→ ACTIVITY: Take from the listing each line that has the string "star".

→ GIVEN RECORDS:

• • • • • • •

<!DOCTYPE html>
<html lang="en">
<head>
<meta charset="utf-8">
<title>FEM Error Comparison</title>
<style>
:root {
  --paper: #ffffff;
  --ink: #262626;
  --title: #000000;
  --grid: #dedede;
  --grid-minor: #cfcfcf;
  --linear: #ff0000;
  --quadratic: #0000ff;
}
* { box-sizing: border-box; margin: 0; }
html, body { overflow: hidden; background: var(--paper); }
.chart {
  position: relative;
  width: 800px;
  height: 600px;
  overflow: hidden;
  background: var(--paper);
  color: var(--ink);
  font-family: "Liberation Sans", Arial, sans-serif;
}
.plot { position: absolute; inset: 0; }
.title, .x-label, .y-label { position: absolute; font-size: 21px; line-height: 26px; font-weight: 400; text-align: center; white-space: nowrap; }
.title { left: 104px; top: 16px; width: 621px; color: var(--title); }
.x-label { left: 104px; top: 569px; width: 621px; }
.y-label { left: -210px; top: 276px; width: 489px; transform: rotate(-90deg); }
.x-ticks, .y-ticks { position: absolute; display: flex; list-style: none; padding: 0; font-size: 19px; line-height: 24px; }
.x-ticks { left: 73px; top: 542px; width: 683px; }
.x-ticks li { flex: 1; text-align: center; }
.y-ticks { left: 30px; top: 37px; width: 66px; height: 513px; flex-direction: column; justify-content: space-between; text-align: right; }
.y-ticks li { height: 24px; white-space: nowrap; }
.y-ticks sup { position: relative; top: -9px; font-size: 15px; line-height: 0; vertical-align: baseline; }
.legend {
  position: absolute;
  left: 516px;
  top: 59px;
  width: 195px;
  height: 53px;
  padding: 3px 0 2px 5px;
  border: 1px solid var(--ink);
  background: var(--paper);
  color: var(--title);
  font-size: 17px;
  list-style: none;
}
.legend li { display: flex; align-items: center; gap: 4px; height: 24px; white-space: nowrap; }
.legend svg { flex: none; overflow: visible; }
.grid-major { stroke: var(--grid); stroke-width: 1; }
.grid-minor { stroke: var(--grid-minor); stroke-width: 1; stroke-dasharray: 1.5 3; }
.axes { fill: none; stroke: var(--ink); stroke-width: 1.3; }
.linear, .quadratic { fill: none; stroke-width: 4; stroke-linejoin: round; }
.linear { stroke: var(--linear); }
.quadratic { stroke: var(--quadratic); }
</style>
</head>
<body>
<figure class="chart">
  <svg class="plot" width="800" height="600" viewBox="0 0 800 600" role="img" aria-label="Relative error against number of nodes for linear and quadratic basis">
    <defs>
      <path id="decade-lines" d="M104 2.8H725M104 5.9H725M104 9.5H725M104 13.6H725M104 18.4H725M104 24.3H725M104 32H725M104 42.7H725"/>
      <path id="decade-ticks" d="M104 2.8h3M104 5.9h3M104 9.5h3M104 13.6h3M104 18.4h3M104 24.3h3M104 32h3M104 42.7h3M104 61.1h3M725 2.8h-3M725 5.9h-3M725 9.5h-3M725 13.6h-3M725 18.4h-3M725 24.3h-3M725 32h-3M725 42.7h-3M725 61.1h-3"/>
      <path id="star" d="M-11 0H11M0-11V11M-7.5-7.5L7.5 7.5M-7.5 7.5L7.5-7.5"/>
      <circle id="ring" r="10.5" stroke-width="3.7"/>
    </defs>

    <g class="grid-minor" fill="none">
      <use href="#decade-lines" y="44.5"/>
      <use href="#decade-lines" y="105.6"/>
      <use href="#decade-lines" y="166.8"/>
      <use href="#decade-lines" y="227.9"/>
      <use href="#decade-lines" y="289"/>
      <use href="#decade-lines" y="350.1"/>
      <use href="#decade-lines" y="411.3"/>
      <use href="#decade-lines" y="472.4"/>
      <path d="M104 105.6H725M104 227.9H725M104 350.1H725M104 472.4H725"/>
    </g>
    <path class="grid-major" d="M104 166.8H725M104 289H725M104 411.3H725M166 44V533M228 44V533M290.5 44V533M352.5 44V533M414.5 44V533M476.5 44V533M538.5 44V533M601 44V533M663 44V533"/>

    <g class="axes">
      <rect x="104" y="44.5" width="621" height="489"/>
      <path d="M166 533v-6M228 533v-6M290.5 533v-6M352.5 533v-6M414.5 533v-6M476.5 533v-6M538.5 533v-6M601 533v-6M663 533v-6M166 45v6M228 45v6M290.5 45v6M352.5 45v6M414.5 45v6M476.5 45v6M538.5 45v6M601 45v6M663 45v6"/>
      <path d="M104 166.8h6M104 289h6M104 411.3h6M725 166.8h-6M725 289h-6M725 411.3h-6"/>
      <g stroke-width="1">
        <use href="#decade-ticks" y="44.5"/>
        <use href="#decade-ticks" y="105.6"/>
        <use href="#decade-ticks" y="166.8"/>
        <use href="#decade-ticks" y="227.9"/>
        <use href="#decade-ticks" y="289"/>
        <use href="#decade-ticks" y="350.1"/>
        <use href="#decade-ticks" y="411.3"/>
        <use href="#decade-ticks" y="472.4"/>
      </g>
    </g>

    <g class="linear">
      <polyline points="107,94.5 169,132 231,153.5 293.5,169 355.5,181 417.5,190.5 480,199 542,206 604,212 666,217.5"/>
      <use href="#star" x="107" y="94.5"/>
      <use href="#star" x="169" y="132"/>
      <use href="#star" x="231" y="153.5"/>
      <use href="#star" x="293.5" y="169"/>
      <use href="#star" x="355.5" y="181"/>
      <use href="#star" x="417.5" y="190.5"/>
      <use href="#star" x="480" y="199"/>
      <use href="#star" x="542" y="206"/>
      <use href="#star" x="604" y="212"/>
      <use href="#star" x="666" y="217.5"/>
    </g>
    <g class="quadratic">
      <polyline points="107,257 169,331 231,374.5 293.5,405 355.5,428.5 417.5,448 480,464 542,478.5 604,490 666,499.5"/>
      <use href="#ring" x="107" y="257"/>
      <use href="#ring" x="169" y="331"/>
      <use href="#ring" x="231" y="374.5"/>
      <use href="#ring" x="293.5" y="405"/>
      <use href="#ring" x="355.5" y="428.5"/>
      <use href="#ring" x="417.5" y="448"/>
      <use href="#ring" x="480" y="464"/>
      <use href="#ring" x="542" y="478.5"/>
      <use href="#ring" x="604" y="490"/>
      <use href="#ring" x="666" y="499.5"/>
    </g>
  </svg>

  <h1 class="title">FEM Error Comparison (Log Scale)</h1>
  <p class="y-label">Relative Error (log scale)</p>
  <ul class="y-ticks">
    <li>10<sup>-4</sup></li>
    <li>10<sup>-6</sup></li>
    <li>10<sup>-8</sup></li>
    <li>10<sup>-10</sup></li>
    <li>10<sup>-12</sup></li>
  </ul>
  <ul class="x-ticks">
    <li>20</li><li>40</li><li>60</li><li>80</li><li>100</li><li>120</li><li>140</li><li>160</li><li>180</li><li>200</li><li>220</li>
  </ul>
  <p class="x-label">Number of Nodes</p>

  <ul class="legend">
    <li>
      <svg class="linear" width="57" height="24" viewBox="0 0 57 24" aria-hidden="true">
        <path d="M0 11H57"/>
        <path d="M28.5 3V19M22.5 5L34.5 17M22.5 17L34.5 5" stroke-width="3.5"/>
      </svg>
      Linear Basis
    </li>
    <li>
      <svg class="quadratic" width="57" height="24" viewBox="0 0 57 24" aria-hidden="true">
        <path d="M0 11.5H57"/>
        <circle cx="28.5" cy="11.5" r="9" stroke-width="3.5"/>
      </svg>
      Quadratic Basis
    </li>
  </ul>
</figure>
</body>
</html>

• • • • • • •

→ SOLVED EXERCISE:
      <path id="star" d="M-11 0H11M0-11V11M-7.5-7.5L7.5 7.5M-7.5 7.5L7.5-7.5"/>
      <use href="#star" x="107" y="94.5"/>
      <use href="#star" x="169" y="132"/>
      <use href="#star" x="231" y="153.5"/>
      <use href="#star" x="293.5" y="169"/>
      <use href="#star" x="355.5" y="181"/>
      <use href="#star" x="417.5" y="190.5"/>
      <use href="#star" x="480" y="199"/>
      <use href="#star" x="542" y="206"/>
      <use href="#star" x="604" y="212"/>
      <use href="#star" x="666" y="217.5"/>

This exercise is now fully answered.